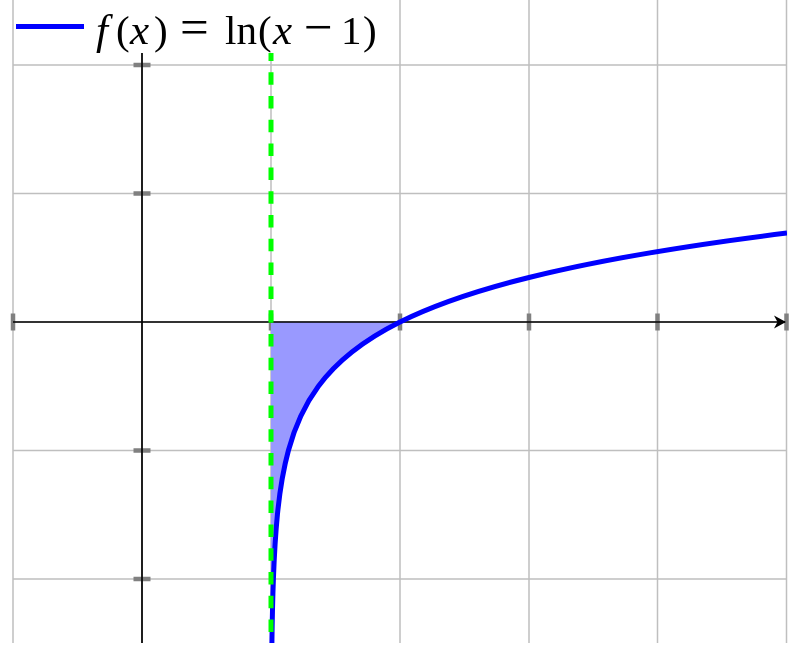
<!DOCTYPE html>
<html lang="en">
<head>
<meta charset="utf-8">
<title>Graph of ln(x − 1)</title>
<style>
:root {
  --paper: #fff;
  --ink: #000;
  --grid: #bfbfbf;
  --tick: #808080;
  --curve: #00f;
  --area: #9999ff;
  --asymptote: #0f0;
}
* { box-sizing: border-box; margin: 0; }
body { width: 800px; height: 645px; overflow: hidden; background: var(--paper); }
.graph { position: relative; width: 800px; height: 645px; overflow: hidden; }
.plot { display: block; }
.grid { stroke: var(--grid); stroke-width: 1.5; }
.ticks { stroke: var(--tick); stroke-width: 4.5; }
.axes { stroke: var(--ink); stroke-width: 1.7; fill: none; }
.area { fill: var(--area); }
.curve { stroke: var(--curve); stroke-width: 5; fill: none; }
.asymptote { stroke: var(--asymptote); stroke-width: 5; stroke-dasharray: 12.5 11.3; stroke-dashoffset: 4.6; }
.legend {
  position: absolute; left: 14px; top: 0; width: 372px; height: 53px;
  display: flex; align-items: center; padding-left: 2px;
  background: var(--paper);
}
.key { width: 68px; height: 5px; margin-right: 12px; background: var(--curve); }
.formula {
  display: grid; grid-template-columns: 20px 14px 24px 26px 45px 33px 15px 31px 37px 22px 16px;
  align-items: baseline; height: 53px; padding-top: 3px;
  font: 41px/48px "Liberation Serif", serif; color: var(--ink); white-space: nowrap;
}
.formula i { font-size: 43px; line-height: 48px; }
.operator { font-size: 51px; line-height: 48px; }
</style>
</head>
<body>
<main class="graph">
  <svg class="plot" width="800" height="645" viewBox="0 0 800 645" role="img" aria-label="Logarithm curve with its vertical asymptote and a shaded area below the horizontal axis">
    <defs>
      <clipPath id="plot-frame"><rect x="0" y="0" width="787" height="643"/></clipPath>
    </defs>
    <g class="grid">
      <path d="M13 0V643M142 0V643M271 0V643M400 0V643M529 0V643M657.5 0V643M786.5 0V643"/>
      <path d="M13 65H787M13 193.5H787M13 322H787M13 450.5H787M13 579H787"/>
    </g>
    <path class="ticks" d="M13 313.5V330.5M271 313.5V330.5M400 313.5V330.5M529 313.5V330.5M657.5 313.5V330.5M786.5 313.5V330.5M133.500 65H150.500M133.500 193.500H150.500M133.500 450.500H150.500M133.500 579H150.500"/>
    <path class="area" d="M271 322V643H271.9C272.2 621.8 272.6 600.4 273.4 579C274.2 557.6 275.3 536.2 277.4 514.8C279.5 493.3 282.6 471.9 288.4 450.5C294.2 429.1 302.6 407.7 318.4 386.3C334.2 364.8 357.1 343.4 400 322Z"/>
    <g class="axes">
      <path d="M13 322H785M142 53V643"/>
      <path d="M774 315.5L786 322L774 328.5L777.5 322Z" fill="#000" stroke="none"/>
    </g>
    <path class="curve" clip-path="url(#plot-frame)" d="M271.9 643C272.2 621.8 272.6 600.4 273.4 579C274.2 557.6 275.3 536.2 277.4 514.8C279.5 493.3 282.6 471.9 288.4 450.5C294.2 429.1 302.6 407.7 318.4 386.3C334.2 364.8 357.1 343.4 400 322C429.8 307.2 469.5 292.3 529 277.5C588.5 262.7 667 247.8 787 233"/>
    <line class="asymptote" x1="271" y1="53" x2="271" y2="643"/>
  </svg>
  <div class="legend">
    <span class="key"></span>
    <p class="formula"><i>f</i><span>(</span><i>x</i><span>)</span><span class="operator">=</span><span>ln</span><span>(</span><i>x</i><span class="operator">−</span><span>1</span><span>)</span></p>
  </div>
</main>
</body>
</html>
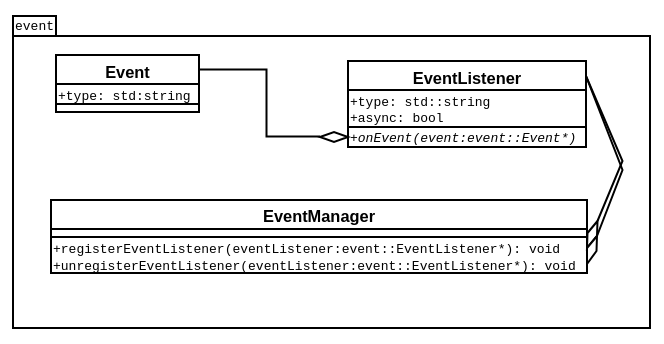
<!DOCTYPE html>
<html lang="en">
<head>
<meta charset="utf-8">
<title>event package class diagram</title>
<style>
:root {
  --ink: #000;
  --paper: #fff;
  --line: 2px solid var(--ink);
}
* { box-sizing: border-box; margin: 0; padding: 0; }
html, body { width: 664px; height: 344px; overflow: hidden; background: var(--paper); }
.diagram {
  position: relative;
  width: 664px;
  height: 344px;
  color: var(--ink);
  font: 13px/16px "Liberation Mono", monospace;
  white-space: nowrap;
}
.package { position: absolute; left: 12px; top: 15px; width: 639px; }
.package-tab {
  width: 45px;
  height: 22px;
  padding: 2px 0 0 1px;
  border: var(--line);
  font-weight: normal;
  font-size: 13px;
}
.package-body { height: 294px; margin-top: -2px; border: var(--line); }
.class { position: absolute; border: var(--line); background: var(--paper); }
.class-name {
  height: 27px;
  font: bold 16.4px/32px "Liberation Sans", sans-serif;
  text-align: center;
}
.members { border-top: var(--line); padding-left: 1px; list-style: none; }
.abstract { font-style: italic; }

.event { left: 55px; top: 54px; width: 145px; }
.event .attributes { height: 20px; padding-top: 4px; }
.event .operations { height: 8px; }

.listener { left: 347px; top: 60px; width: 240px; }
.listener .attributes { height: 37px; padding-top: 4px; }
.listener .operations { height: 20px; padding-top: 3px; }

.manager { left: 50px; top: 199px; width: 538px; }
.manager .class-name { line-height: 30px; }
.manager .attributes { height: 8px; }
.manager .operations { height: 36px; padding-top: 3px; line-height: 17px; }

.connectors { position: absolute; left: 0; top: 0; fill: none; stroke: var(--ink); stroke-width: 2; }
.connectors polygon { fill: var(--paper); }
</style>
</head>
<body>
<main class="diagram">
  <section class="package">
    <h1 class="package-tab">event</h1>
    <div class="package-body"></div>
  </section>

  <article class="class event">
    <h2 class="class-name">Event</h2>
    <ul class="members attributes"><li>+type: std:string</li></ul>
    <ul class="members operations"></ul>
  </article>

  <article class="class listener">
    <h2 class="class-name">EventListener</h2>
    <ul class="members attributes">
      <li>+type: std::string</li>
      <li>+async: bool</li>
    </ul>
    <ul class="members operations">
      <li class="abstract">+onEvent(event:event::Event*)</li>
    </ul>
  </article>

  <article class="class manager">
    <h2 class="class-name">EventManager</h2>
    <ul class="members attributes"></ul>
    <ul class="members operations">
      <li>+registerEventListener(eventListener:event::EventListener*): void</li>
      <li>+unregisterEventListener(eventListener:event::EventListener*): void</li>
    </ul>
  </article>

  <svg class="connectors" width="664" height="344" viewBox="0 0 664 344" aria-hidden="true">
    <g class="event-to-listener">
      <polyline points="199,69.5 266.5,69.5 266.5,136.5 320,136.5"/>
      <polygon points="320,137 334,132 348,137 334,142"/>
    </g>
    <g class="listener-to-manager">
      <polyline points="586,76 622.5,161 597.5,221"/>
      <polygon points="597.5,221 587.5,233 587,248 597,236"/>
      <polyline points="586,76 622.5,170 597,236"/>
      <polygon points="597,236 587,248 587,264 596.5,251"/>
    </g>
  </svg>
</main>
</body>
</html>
○ ○ ○ ○ ○ ○ ○
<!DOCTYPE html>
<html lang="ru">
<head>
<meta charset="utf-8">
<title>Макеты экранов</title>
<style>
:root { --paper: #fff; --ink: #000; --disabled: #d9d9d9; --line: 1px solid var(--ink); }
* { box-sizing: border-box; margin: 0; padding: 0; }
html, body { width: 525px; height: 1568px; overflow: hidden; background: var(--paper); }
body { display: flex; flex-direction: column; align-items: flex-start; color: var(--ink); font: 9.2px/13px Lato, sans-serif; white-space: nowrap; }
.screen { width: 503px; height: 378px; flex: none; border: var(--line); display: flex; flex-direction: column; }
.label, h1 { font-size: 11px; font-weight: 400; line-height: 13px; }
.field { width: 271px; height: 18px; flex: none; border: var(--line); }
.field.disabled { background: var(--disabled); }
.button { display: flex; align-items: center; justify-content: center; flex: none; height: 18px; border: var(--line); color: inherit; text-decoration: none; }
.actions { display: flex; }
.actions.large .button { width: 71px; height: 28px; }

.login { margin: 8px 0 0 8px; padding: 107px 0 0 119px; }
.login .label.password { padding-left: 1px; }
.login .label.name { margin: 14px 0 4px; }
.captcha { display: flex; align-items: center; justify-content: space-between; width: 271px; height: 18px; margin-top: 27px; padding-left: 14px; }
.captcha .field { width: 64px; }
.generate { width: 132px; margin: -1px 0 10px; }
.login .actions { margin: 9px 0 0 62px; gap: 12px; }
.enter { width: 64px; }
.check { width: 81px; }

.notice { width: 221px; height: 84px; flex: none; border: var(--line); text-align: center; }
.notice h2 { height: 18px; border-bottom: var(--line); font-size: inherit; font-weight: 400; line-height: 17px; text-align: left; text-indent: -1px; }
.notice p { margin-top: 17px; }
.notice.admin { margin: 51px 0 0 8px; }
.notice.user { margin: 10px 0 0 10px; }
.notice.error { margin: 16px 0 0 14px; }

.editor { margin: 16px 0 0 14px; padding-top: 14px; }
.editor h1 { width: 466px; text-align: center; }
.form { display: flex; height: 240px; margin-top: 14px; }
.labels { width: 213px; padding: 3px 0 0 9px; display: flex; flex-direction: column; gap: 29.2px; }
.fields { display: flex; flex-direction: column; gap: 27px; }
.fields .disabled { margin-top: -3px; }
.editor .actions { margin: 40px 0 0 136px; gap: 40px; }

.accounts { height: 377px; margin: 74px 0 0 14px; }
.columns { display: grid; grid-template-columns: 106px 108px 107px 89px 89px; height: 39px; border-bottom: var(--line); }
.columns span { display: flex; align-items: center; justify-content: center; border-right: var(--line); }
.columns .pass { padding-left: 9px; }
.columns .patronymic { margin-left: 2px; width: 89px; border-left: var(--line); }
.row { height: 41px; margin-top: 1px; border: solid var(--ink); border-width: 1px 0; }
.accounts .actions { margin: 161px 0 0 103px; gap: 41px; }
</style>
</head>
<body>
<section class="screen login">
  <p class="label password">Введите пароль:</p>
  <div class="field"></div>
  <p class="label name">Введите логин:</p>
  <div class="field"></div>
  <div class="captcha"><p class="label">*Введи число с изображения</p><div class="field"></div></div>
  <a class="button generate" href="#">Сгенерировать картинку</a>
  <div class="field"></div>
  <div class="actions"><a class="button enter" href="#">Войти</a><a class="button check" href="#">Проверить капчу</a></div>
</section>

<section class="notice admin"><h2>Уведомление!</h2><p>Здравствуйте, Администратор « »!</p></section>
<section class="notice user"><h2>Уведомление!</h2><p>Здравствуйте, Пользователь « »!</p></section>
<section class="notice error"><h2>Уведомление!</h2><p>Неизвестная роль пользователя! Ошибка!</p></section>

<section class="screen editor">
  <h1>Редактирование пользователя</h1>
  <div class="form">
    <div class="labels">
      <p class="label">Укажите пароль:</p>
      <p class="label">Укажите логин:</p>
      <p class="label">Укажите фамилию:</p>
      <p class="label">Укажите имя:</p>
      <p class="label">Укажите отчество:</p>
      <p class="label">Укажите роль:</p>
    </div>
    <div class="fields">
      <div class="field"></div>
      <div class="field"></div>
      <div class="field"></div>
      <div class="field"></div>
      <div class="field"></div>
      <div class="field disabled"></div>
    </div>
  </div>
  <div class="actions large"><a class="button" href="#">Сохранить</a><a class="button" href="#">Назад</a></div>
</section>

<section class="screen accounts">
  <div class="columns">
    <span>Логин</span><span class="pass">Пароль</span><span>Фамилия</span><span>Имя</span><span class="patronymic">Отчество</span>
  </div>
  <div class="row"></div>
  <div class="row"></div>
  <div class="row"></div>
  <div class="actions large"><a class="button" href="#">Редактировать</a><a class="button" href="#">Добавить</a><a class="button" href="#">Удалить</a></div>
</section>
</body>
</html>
○ ○ ○ ○ ○ ○ ○
WHAT YOU SHOULD DO —
Across the entries, how many lines include the string "text"? The answer should be only a number.

PROBLEM SOLUTION —
5